From Critiques Of Libertarianism
Jump to: navigation, search

Also known as ABCT. A series of sham theories supporting conservative ideological positions.


Austrian Business Cycle Theory: The Various Versions and a Critique [More...]
10 versions of ABCT over roughly 100 years, and how they all suffer from 4 theoretic flaws.
My Posts on the Austrian Business Cycle Theory (ABCT) [More...]
About 30 posts critical of ABCT by Lord Keynes (pseudonym) at the blog "Social Democracy For The 21st Century: A Post Keynesian Perspective".
The Hangover Theory: Are recessions the inevitable payback for good times? [More...]
Call it the overinvestment theory of recessions, or "liquidationism," or just call it the "hangover theory." It is the idea that slumps are the price we pay for booms, that the suffering the economy experiences during a recession is a necessary punishment for the excesses of the previous expansion... hangover theory is disastrously wrongheaded.
What was the Greatest Mistake of Lionel Robbins’s Life? [More...]
Lionel Robbins (who brought Hayek to LSE) recanted his opposition to Keynes and support of Austrian business cycle theory, considering it the greatest error of his career.

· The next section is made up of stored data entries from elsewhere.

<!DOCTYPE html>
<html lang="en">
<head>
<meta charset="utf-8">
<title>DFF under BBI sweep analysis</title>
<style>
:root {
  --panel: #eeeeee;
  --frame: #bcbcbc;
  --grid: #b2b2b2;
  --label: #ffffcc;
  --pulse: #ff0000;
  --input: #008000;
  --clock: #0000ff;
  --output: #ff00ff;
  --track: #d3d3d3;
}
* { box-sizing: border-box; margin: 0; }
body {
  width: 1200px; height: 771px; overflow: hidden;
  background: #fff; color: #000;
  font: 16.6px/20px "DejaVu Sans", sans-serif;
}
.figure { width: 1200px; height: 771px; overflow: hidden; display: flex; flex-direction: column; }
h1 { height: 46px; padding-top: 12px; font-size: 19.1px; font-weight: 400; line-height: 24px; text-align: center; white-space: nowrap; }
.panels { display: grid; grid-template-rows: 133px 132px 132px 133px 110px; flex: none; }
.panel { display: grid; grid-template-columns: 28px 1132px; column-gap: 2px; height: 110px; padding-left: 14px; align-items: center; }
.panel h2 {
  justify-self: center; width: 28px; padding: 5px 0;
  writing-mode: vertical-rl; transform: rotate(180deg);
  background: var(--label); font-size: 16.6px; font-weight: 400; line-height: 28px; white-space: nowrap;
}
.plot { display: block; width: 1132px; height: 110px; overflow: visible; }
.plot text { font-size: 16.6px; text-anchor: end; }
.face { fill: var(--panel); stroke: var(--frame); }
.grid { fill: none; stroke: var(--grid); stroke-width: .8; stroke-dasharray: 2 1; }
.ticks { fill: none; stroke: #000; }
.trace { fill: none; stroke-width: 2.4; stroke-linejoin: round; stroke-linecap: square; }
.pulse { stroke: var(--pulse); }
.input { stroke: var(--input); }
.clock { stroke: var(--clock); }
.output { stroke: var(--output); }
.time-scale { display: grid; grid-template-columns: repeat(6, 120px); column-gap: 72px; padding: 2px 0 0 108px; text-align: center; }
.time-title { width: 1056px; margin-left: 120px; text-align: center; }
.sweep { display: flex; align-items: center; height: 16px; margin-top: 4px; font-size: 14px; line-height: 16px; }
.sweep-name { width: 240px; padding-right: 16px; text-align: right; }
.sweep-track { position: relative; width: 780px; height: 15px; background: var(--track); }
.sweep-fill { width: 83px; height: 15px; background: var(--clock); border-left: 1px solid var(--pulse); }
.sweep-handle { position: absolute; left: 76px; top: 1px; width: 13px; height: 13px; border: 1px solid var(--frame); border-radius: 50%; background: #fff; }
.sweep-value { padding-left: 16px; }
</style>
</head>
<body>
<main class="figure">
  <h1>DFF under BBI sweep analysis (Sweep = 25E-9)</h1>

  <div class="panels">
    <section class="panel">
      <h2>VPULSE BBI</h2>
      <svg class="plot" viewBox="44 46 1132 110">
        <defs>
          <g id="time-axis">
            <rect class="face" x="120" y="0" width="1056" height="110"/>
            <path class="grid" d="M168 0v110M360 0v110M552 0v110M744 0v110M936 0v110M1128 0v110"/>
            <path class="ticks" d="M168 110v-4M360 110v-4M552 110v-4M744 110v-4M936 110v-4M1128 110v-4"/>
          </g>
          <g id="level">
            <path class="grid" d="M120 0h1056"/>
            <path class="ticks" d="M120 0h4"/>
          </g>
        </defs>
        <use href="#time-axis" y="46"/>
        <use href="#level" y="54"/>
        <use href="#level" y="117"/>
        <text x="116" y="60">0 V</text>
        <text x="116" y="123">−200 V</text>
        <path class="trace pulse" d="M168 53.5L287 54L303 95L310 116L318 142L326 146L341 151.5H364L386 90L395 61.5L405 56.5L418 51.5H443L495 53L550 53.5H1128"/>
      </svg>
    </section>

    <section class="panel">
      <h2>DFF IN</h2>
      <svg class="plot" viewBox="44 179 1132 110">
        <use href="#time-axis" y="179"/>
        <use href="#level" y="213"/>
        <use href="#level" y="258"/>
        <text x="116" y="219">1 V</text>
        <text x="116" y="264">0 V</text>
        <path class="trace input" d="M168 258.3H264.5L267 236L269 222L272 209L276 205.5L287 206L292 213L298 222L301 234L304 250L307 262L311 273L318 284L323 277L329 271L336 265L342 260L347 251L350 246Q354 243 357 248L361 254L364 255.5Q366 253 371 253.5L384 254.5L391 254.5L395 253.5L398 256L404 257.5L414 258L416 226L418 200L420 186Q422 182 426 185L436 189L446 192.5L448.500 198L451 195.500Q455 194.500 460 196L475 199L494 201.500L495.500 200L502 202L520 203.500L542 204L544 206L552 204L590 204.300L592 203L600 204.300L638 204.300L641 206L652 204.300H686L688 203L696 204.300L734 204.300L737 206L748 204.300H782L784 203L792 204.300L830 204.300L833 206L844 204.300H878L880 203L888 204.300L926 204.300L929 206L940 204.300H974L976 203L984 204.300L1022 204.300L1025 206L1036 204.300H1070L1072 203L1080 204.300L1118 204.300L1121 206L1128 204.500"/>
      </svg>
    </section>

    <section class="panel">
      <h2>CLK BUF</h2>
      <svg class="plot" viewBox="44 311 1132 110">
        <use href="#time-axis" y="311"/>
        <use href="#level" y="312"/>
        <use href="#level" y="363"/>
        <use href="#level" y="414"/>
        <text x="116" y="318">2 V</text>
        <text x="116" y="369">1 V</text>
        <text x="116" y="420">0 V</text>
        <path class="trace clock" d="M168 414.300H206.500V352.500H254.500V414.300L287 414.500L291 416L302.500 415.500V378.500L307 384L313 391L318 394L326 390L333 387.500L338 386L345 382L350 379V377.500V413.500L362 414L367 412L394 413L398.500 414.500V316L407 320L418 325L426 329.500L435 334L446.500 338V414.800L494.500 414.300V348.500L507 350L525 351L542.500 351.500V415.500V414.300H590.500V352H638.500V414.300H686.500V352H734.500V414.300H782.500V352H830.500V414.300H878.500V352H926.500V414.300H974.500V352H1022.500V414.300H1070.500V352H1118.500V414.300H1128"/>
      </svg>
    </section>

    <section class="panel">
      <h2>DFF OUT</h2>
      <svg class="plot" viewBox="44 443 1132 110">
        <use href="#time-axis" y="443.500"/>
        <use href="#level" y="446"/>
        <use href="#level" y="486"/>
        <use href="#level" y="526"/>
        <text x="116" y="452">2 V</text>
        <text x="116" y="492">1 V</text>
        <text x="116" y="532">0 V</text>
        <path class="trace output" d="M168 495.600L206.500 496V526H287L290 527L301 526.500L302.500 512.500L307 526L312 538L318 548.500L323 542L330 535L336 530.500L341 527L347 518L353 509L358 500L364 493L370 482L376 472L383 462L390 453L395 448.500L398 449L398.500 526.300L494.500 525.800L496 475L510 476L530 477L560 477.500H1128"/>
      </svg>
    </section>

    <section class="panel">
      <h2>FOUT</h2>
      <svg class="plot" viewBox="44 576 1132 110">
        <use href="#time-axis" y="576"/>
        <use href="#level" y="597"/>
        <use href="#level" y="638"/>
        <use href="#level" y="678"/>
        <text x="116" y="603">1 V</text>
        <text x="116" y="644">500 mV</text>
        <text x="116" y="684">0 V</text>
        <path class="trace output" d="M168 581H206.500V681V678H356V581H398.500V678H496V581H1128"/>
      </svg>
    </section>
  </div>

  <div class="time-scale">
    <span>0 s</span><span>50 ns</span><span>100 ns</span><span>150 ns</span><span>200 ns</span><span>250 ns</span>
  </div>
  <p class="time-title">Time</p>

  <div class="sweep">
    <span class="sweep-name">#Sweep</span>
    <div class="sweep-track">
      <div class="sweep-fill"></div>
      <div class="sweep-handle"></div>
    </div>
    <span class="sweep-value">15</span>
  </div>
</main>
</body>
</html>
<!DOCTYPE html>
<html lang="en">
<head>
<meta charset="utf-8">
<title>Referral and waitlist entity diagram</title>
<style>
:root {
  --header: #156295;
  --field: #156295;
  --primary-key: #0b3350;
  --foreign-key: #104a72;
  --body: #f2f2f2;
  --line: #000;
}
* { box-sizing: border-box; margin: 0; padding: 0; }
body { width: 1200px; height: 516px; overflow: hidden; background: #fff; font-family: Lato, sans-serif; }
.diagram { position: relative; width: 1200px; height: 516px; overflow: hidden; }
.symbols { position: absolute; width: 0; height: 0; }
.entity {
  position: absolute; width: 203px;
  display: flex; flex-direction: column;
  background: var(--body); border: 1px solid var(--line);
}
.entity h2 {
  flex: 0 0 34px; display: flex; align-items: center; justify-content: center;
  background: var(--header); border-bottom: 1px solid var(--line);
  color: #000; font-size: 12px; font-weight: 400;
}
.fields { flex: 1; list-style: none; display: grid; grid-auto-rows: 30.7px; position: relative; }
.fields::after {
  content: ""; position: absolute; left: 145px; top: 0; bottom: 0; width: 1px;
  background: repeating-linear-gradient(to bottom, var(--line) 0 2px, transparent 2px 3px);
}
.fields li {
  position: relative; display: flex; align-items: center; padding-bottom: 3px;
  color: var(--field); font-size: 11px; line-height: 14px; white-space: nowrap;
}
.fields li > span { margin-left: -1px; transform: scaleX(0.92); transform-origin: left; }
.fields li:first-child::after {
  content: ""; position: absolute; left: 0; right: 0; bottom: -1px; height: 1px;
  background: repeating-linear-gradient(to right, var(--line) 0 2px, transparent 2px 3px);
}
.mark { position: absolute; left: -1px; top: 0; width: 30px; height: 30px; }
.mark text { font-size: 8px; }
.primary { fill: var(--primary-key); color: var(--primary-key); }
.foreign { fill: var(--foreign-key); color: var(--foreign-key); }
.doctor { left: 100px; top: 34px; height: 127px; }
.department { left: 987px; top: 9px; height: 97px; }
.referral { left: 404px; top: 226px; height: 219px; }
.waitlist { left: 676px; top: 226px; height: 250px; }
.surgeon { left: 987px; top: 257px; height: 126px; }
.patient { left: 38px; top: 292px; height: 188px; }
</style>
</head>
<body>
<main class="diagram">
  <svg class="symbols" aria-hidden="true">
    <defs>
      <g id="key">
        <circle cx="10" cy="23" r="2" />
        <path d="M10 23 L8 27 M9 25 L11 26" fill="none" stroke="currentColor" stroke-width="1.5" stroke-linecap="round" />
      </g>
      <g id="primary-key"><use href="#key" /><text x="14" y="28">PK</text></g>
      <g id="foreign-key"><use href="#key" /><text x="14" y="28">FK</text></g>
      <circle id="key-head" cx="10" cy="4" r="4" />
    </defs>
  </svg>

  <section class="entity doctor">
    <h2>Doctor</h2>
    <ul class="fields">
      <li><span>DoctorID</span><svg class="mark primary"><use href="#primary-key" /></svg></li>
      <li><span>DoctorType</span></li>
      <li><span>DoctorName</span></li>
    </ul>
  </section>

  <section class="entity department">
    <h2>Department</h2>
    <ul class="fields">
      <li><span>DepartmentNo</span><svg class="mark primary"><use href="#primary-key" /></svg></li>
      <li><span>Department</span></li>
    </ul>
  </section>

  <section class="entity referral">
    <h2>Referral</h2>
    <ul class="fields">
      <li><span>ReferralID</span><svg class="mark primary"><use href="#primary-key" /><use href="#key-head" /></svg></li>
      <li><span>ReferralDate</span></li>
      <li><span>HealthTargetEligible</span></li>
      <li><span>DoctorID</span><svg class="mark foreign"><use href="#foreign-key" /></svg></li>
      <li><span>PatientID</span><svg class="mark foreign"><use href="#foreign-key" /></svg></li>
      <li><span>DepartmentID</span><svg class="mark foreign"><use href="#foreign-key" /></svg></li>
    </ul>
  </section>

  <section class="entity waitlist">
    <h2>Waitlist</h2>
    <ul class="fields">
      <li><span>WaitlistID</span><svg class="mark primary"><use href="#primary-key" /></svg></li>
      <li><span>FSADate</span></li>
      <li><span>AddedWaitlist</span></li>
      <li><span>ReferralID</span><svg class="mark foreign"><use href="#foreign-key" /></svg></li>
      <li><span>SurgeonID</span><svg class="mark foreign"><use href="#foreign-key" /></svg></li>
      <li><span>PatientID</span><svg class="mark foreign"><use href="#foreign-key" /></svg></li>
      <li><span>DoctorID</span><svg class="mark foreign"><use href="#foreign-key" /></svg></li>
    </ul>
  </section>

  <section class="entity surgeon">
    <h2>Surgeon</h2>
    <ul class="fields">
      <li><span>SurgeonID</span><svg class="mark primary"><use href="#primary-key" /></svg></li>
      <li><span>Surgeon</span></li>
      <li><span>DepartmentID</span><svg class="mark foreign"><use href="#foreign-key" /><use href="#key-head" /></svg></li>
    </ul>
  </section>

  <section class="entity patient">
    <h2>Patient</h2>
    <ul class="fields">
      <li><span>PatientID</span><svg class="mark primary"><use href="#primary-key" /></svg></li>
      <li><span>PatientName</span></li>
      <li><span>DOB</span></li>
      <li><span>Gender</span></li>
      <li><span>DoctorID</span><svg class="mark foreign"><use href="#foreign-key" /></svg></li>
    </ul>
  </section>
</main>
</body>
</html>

The book, as it stands, seems to me to be one of the most frightful muddles I have ever read, with scarcely a sound proposition in it beginning with page 45 [Hayek provided historical background up to page 45; after that came his theoretical model]... It is an extraordinary example of how, starting with a mistake, a remorseless logician can end up in bedlam...
John Maynard Keynes, criticizing Hayek's "Prices and Production" in "The Pure Theory of Money: A Reply to Dr. Hayek".
... I think the Austrian business-cycle theory has done the world a great deal of harm. If you go back to the 1930s, which is a key point, here you had the Austrians sitting in London, Hayek and Lionel Robbins, and saying you just have to let the bottom drop out of the world. You’ve just got to let it cure itself. You can’t do anything about it. You will only make it worse. You have Rothbard saying it was a great mistake not to let the whole banking system collapse. I think by encouraging that kind of do-nothing policy both in Britain and the United States, they did harm.
Milton Friedman, interviewed in Barron's (August 24, 1998)
"Austrian theory" of the business cycle -- a theory that I regard as being about as worthy of serious study as the phlogiston theory of fire.
Paul Krugman, "The Hangover Theory: Are recessions the inevitable payback for good times?"